We compiled a list of all mainland African insectivorous bat species using ACR (2018), Kingdon (2013), and Monadjem et al. (2020). We collected aspect ratio, wing loading, peak echolocation frequency, roost ecology, and functional group data for each of these species from these sources and other available literature (ACR., 2018; Aldridge & Rautenbach, 1987; Kingdon, 2013; Monadjem et al., 2020; Norberg & Rayner, 1987; Salsamendi et al., 2005). Available ecological trait data and presence in the phylogenetic super‐tree (Jones et al., 2005) reduced our data set from an initial 219 species to 54 species for statistical analyses. We then determined whether these species were present in urban (including suburban or peri‐urban) areas within their range (personal communication P. Webala, I. Tanshi and M.C. Schoeman; and Ancillotto et al., 2015; Andreani et al., 2019; Dekker et al., 2013; Fenton et al., 2002; Geldenhuys et al., 2013; Hoye & Spence, 2004; Jacobs & Barclay, 2009; Kurek et al., 2020; Lane et al., 2022; Legakis et al., 2000; O'Malley et al., 2020; Roswag et al., 2019; Schoeman, 2016; Schoeman & Waddington, 2011; Taylor et al., 1999; Wojtaszyn et al., 2013) and recorded this information as presence (1) or absence (0) in urban areas. We categorized roost specificity for each species as: utilizing 1 roost type = high, 2 roost types = medium, and ≥3 roost types = low. Each of the following was considered a different roost “type”: caves and mines, tree crevices (behind bark and tree holes), foliage, rock crevices, exposed outer walls of houses/buildings, roofs of houses/buildings, and road culverts. Roost specificity was classified regardless of the surrounding habitat type (e.g., open vs. narrow space) or landscape (e.g., highly urbanized vs. more rural areas) where the roost was found.

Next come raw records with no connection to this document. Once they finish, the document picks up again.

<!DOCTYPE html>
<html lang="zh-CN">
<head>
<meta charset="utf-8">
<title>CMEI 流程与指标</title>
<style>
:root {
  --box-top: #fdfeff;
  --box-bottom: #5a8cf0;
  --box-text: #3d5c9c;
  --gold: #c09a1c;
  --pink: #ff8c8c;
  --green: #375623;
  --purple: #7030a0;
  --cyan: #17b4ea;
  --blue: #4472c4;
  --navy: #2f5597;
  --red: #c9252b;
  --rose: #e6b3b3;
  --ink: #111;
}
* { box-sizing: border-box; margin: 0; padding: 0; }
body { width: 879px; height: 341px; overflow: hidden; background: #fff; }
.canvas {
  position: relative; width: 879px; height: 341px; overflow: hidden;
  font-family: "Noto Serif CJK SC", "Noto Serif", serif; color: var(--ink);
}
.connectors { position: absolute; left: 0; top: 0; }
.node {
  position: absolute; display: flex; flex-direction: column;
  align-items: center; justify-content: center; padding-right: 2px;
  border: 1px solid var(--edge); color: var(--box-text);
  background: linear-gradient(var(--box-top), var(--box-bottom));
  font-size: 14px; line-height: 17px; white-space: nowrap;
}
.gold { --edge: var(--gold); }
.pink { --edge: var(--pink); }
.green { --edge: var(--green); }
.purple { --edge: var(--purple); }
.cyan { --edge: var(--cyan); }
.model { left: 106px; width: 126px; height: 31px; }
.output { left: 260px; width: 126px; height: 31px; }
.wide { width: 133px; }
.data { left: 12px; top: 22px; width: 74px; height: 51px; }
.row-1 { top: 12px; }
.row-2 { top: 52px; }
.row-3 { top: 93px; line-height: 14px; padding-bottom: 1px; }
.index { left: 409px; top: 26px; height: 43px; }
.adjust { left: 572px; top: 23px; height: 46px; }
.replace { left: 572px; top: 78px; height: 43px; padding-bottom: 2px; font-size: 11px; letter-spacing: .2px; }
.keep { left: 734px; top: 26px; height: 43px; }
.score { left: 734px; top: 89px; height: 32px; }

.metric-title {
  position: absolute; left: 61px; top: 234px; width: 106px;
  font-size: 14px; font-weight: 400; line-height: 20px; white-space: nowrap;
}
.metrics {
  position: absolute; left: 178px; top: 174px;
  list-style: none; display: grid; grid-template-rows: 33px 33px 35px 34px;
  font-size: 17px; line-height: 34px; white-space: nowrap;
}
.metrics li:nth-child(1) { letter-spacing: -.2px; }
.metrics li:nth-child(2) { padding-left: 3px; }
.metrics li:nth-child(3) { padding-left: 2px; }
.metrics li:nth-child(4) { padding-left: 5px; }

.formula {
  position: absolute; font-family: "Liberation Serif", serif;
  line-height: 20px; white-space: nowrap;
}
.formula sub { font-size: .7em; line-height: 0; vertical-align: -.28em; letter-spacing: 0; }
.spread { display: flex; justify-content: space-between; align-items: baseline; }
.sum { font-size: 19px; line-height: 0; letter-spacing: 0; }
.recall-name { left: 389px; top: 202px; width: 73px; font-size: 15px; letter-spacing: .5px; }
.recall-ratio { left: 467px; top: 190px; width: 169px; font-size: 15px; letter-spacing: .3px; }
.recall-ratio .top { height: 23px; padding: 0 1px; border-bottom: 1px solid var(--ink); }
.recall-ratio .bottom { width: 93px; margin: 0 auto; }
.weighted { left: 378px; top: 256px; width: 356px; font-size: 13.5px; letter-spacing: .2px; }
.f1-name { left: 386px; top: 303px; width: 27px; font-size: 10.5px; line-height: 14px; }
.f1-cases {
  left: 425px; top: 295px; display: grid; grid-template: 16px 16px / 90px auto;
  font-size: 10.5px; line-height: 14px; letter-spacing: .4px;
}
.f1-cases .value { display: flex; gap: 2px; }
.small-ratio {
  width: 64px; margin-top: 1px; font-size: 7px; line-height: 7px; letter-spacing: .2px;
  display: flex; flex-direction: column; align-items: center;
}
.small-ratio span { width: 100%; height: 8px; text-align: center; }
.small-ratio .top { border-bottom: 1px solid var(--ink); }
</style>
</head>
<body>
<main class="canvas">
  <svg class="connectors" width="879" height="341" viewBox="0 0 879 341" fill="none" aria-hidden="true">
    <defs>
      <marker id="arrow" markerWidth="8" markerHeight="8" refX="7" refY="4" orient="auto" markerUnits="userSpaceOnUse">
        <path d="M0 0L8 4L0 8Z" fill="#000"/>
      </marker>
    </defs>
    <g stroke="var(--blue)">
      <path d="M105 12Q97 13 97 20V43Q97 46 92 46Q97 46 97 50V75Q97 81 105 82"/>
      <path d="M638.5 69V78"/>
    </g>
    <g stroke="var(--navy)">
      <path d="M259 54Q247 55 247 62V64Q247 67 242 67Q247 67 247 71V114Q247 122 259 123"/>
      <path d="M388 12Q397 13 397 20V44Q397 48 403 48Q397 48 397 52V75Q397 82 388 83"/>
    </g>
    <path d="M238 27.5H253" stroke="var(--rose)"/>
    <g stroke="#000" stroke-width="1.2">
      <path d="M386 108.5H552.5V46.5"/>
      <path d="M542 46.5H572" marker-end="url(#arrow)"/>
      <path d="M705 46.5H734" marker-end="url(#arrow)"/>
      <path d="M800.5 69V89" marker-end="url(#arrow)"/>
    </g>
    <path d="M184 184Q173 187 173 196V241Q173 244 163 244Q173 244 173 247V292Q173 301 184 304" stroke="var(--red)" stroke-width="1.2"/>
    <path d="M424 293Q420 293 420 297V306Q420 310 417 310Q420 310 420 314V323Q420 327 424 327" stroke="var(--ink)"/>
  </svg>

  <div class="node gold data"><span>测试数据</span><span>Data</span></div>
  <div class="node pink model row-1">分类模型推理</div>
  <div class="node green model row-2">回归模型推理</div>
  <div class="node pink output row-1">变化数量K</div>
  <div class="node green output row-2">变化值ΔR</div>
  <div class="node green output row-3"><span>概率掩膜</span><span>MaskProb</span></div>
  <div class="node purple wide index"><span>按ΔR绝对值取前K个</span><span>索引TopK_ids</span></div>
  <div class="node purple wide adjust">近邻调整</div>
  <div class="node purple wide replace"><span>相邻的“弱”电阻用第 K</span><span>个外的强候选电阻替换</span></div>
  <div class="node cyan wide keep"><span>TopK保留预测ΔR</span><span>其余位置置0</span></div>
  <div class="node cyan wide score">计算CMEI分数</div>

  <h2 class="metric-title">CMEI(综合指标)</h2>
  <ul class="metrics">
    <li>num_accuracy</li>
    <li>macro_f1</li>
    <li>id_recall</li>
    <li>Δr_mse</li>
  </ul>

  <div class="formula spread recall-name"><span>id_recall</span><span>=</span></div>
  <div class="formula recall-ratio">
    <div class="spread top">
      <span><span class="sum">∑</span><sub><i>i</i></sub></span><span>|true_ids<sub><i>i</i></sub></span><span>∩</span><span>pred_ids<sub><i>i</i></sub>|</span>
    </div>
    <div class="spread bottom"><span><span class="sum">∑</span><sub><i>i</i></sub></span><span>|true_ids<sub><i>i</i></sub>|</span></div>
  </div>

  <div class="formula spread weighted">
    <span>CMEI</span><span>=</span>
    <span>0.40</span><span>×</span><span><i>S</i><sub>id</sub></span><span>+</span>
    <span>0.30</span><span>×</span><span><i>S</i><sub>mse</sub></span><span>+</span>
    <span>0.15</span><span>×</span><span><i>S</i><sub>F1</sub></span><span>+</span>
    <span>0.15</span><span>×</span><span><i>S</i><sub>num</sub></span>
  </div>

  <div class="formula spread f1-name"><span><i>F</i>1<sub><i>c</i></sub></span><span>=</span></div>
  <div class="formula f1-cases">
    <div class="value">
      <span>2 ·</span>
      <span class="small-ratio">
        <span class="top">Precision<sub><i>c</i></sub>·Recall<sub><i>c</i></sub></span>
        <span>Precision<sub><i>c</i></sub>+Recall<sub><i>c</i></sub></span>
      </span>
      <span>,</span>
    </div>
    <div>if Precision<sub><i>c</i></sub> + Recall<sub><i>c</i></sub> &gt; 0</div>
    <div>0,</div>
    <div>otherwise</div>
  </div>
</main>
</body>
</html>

We categorized bats into urban exploiters, adapters, or avoiders after Jung and Kalko (2011) and Schoeman (2016) based on wing morphology and roost habits. Urban exploiters are open‐air bats with high wing loading and aspect ratios and highly flexible roost habits that readily use anthropogenic resources; urban adapters are narrow‐edge space bats with intermediate wing loading and aspect ratios, and fairly flexible roosting habits; and urban avoiders are narrow‐space bats with restricted roosting requirements, such as obligate cave roosters (Jung & Kalko, 2011; Schoeman, 2016).